April 18, 1953 - December 22, 2009
He developed a passion for music early on
Max Paul Schwennsen, born in Seattle on April 18, 1953 passed away in his hometown on December 22, 2009.
Max grew up in the View Ridge neighborhood of Seattle and graduated from Roosevelt High School. He enjoyed boy scout activities with his father and brother and attained eagle scout status. He developed a passion for music early on and taught himself to play the guitar and saxophone.
Max spent a year at Central Washington State University studying music and anthropology, but decided to leave to pursue a career in music. In 1973 he traveled around the country and world in Doug Kershaw’s cajun band as a guitar player and singer and moved back to the northwest in 1975 where he formed the bands Slidin’ Jake and Scargill.
In 1978 he married Victoria Murtishaw and moved to Bellingham, WA. In 1979 their first daughter, Charlotte, was born. Three years later the family moved to Florida where Max played in and wrote music for the One-Eyed Jacks, the Atlanta Rhythm Section and the Max-Nix band. In 1986 the family moved back to Seattle and in 1987 his second daughter, Elaina, was born. Max began working at the family-owned Universal Repair Shop with his father and brother and continued to write songs and play music professionally. He played with Marilee Rush, The Atlantics, Star Anna and his bands Waxy Maxy and Max and Johnny.
He is survived by his wife of 31 years Victoria, daughters Charlotte and Elaina, mother, Florence, father Robert, brother Robert Jr., sister Kirby, nephews Steve, Howard and Marshall and niece Jill.
Memorial service will be held on Sunday, January 10 at 2 pm at Sand Point Community Church-United Methodist: 4710 NE 70th, Seattle, WA 98115.
Looking into the portals of eternity
Looking into the portals of eternity teaches that the brotherhood of man is inspired by God's word; Then all prejudice of race vanishes away.
Just as the Wave Cannot Exist
Just as the wave cannot exist for itself, but is ever a part of the heaving surface of the ocean, so must I never live my life for itself, but always in the experience which is going on around me. It is an uncomfortable doctrine which the true ethics whisper into my ear.

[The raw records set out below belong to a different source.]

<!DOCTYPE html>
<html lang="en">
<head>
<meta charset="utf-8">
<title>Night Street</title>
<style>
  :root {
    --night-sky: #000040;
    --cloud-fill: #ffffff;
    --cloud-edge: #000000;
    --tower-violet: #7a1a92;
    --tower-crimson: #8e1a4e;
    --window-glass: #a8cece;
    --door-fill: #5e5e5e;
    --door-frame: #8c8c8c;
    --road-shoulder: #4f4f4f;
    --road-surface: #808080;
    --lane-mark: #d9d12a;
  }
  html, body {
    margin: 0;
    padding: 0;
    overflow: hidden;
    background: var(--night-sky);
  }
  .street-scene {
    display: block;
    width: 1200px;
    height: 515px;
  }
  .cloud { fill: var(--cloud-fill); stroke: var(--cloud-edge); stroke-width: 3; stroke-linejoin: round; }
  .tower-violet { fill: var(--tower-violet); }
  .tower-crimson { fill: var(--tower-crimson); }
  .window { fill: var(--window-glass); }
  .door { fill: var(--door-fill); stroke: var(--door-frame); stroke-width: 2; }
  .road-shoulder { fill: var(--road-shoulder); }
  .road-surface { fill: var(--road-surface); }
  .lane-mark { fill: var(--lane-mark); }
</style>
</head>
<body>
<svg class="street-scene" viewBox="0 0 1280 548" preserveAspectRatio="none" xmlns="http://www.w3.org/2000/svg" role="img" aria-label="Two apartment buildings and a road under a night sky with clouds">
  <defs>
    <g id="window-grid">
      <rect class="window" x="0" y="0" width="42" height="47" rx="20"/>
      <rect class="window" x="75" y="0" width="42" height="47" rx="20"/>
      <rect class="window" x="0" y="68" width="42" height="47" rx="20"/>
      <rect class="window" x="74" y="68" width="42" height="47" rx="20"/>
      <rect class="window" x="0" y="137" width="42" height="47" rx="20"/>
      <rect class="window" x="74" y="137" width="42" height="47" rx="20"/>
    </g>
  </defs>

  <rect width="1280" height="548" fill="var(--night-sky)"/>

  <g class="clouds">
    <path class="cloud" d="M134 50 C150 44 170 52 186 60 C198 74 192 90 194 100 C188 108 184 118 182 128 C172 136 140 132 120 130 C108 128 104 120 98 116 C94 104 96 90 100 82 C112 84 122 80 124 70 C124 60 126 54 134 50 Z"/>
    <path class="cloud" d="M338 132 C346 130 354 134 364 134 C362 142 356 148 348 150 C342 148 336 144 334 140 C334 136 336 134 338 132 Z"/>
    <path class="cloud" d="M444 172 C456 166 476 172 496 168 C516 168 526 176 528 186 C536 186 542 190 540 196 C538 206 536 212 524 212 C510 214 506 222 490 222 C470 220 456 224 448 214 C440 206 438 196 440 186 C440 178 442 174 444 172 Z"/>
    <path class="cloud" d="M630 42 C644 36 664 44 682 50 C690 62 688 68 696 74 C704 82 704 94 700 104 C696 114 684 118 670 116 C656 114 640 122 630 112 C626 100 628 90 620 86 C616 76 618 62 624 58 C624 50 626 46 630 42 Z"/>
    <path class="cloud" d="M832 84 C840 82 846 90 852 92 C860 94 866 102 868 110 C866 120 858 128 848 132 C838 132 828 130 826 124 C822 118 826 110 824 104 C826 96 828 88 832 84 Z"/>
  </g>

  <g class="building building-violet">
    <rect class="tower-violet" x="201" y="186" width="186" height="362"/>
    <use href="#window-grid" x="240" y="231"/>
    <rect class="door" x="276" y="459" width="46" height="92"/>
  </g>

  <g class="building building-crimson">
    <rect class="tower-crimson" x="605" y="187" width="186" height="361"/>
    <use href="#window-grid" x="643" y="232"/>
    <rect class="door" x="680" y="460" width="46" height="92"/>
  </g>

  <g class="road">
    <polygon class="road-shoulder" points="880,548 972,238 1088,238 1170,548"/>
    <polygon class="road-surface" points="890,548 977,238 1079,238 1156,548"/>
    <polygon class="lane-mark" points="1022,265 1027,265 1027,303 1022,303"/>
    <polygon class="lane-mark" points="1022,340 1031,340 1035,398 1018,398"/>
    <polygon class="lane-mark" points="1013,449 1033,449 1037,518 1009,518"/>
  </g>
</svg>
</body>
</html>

You are happy, they say; therefore you are called upon to give much.